(Source data begins)
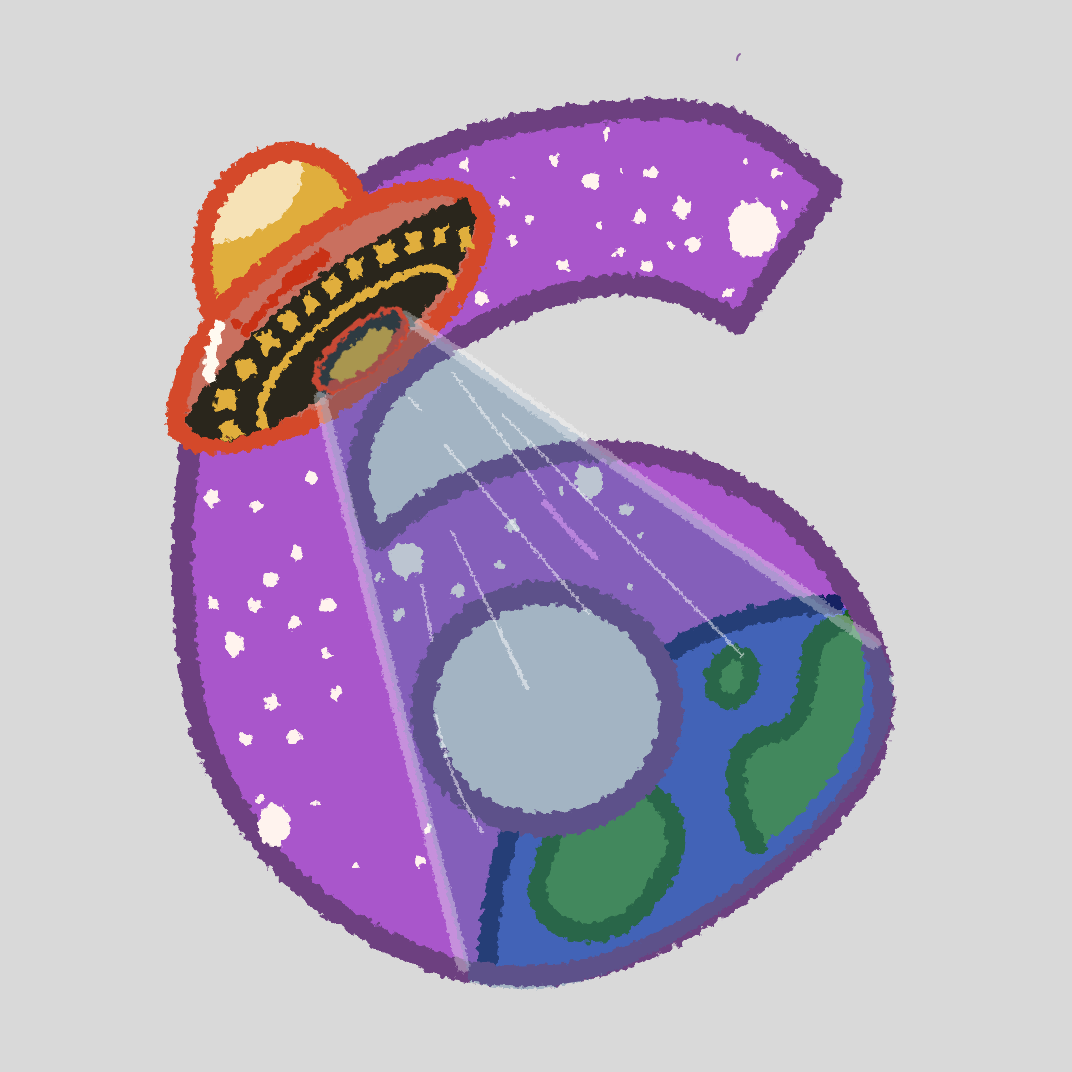
<!DOCTYPE html>
<html lang="en">
<head>
<meta charset="utf-8">
<title>Space number six</title>
<style>
:root{--paper:#d9d9d9;--purple:#a957cb;--plum:#6d4080;--star:#fff3ee;--sea:#425cc6;--navy:#172364;--land:#42953a;--forest:#1d611c;--orange:#d4492a;--yellow:#e0ae3c;--cream:#f6e2b6;--hull:#c96f5f;--red:#c93214;--black:#2c251a;--beam:#42729d}
html,body{margin:0;background:var(--paper);overflow:hidden}
svg{display:block;width:1072px;height:1072px}
.line{fill:none;stroke-linecap:round;stroke-linejoin:round}
.digit-fill{fill:var(--purple)}
.digit-edge{fill:none;stroke:var(--plum);stroke-width:21;stroke-linejoin:round}
.counter{fill:var(--paper);stroke:var(--plum);stroke-width:24}
.stars{fill:var(--star)}
.sea{fill:var(--sea)}
.coast{stroke:var(--navy);stroke-width:19}
.land{fill:var(--land)}
.shore{stroke:var(--forest);stroke-width:19}
.dome{fill:var(--yellow)}
.shine{fill:var(--cream)}
.rim{stroke:var(--orange);stroke-width:19}
.hull{fill:var(--hull)}
.belly{fill:var(--black)}
.lamps{fill:var(--yellow)}
.ring{stroke:var(--yellow);stroke-width:8}
.glint{stroke:var(--red);stroke-width:9}
.beam{fill:var(--beam);opacity:.35}
.beam-edge{stroke:#fff;stroke-width:13;opacity:.34}
.streaks{stroke:#fff}
</style>
</head>
<body>
<svg viewBox="0 0 1072 1072" role="img" aria-label="Number six filled with stars and the Earth, lit by the beam of a flying saucer">
<defs>
<filter id="crayon" x="-5%" y="-5%" width="110%" height="110%">
<feTurbulence type="fractalNoise" baseFrequency=".13" numOctaves="2" seed="6"/>
<feDisplacementMap in="SourceGraphic" scale="11" xChannelSelector="R" yChannelSelector="G"/>
</filter>
<filter id="chalk" filterUnits="userSpaceOnUse" x="300" y="300" width="620" height="700">
<feTurbulence type="fractalNoise" baseFrequency=".3" numOctaves="2" seed="3"/>
<feDisplacementMap in="SourceGraphic" scale="6" xChannelSelector="R" yChannelSelector="G"/>
</filter>
<path id="six" d="M738 324L833 186C795 155 760 130 728 117C695 107 650 108 620 111C520 116 440 140 370 179C250 250 193 370 187 480C177 560 183 660 201 730C225 800 270 865 320 900C370 937 420 960 470 972C560 985 620 965 680 932C770 880 835 828 868 768C887 732 885 690 878 660C863 600 820 540 765 500C700 460 645 448 580 451C500 458 430 490 377 541C350 490 350 440 392 390C415 365 440 348 470 333C530 300 590 279 640 286C680 290 710 305 738 324Z"/>
<clipPath id="six-area"><use href="#six"/></clipPath>
</defs>

<g id="number" filter="url(#crayon)">
<use href="#six" class="digit-fill"/>
<g id="earth" clip-path="url(#six-area)">
<path class="sea" d="M488 985C487 920 495 880 512 832L676 648C725 618 780 606 838 604L910 650V800L700 985Z"/>
<path class="line coast" d="M487 970Q489 890 512 826M672 650C725 618 780 606 834 604"/>
<path class="land" d="M842 622Q812 630 810 660C807 710 795 730 765 736C735 745 735 770 737 795Q745 830 757 850C800 820 835 780 850 745C866 710 870 660 858 625Z"/>
<path class="line shore" d="M846 622Q812 630 810 660C807 710 795 730 765 736C735 745 733 770 737 795Q743 828 757 846"/>
<path class="land line shore" style="fill:var(--land)" d="M655 794Q684 820 673 858C655 895 632 933 587 933C547 930 530 900 540 872Q547 850 555 828"/>
<ellipse class="land" cx="732" cy="677" rx="19" ry="25" transform="rotate(20 732 677)" stroke="#1d611c" stroke-width="16"/>
</g>
<use href="#six" class="digit-edge"/>
<ellipse class="counter" cx="547" cy="709" rx="124" ry="116"/>
</g>

<g id="stars" class="stars" filter="url(#crayon)">
<ellipse cx="753" cy="229" rx="25" ry="28"/>
<ellipse cx="274" cy="825" rx="16" ry="21"/>
<ellipse cx="407" cy="560" rx="17" ry="18"/>
<ellipse cx="589" cy="482" rx="14" ry="17"/>
<ellipse cx="234" cy="644" rx="9" ry="12"/>
<ellipse cx="606" cy="133" rx="4" ry="8"/>
<circle cx="591" cy="180" r="9"/>
<circle cx="682" cy="208" r="9"/>
<circle cx="640" cy="217" r="7"/>
<circle cx="694" cy="244" r="8"/>
<circle cx="652" cy="173" r="7"/>
<circle cx="554" cy="160" r="6"/>
<circle cx="465" cy="165" r="5"/>
<circle cx="503" cy="203" r="5"/>
<circle cx="529" cy="219" r="4"/>
<circle cx="512" cy="240" r="5"/>
<circle cx="563" cy="266" r="6"/>
<circle cx="481" cy="298" r="7"/>
<circle cx="599" cy="225" r="4"/>
<circle cx="619" cy="253" r="5"/>
<circle cx="647" cy="267" r="6"/>
<circle cx="672" cy="247" r="4"/>
<circle cx="728" cy="292" r="5"/>
<circle cx="776" cy="172" r="4"/>
<circle cx="785" cy="206" r="4"/>
<circle cx="745" cy="161" r="2"/>
<circle cx="621" cy="172" r="2"/>
<circle cx="512" cy="177" r="2"/>
<circle cx="212" cy="498" r="8"/>
<circle cx="257" cy="507" r="6"/>
<circle cx="311" cy="478" r="6"/>
<circle cx="298" cy="553" r="7"/>
<circle cx="271" cy="579" r="8"/>
<circle cx="213" cy="604" r="6"/>
<circle cx="256" cy="605" r="6"/>
<circle cx="328" cy="605" r="8"/>
<circle cx="295" cy="624" r="6"/>
<circle cx="326" cy="654" r="4"/>
<circle cx="336" cy="693" r="6"/>
<circle cx="272" cy="702" r="7"/>
<circle cx="246" cy="740" r="6"/>
<circle cx="294" cy="736" r="7"/>
<circle cx="259" cy="799" r="4"/>
<circle cx="315" cy="803" r="3"/>
<circle cx="356" cy="865" r="3"/>
<circle cx="420" cy="862" r="5"/>
<circle cx="428" cy="829" r="3"/>
<circle cx="458" cy="591" r="7"/>
<circle cx="399" cy="614" r="6"/>
<circle cx="379" cy="578" r="4"/>
<circle cx="512" cy="526" r="6"/>
<circle cx="500" cy="564" r="5"/>
<circle cx="626" cy="510" r="6"/>
<circle cx="641" cy="536" r="3"/>
<circle cx="630" cy="586" r="3"/>
<circle cx="561" cy="489" r="4"/>
</g>

<g id="saucer" filter="url(#crayon)">
<path class="dome" d="M211 315C190 250 205 195 245 167C290 140 345 150 361 205L300 290Z"/>
<path class="shine" d="M205 244C208 195 245 158 303 157C306 205 270 240 205 244Z"/>
<path class="line rim" d="M211 312C190 250 205 195 245 167C290 138 340 152 360 200"/>
<path class="hull" d="M176 415C180 370 200 330 240 290C300 235 370 190 440 188C482 190 490 215 481 247C465 300 420 348 330 410C280 437 235 448 197 443Q172 435 176 415Z"/>
<path class="line rim" d="M176 415C180 370 200 330 240 290C300 235 370 190 440 188C482 190 490 215 481 247C465 300 420 348 330 410C280 437 235 448 197 443Q172 435 176 415Z"/>
<path class="belly" d="M185 417C230 345 340 240 465 198C482 212 475 245 448 285C400 345 300 430 225 440C200 438 185 430 185 417Z"/>
<path class="line glint" d="M246 332Q275 292 324 257M236 323h3"/>
<path class="line" stroke="#c93214" stroke-width="15" d="M288 284Q305 268 323 257"/>
<path class="line" stroke="#fffaf0" stroke-width="11" d="M219 325Q209 350 211 377"/>
<g class="lamps">
<path d="M458 228l11-2 5 20-14 6z"/>
<path d="M436 227l11-3-3 20-12 1z"/>
<path d="M405 234l15-3 3 19-14 5z"/>
<path d="M375 246l16-7 7 20-17 8z"/>
<path d="M345 263l15-6 5 17-13 8z"/>
<path d="M320 282l14-8 10 15-14 11z"/>
<path d="M300 299l11-8 10 14-12 12z"/>
<path d="M279 317l14-8 8 16-13 10z"/>
<path d="M256 336l13-8 11 17-14 10z"/>
<path d="M234 361l17-4 7 16-17 9z"/>
<path d="M218 388l19 3-1 17-22 3z"/>
<path d="M216 426l18-7 10 16-21 5z"/>
</g>
<path class="line ring" d="M264 426C253 402 275 370 300 345C340 305 390 277 425 269Q450 266 453 285"/>
</g>

<g id="tractor-beam">
<path class="beam" filter="url(#chalk)" d="M318 395C315 370 380 310 405 315L880 646C908 695 885 750 860 782C800 855 705 938 600 976C550 992 510 992 470 982Z"/>
<path class="line beam-edge" filter="url(#chalk)" d="M320 398L463 966M405 317L874 643"/>
<g class="line streaks" filter="url(#chalk)" stroke-width="2.5" opacity=".5">
<path d="M452 372L545 495M503 415L742 655M445 445L588 612M452 532L527 688M422 585L432 640M436 715Q448 780 482 832M410 398L421 411"/>
<path d="M500 632L527 688" stroke-width="4"/>
</g>
<path class="line" filter="url(#chalk)" d="M545 502Q570 535 596 557" stroke="#b884dc" stroke-width="6"/>
</g>

<g id="beam-port" filter="url(#crayon)" transform="rotate(-40 361 350)">
<ellipse cx="361" cy="350" rx="55" ry="23" fill="#2f3b42" stroke="#c94a35" stroke-width="6"/>
<ellipse cx="359" cy="354" rx="39" ry="14" fill="#a9964f"/>
<path class="line" d="M312 357Q361 386 410 357" stroke="#a14f4b" stroke-width="7"/>
</g>
<path class="line" d="M737 60Q737 56 740 54" stroke="#8d62a0" stroke-width="2"/>
</svg>
</body>
</html>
(Source data ends)
Task to carry out: Show all lines above holding the word "fractalNoise".

Solution for this exercise:
<feTurbulence type="fractalNoise" baseFrequency=".13" numOctaves="2" seed="6"/>
<feTurbulence type="fractalNoise" baseFrequency=".3" numOctaves="2" seed="3"/>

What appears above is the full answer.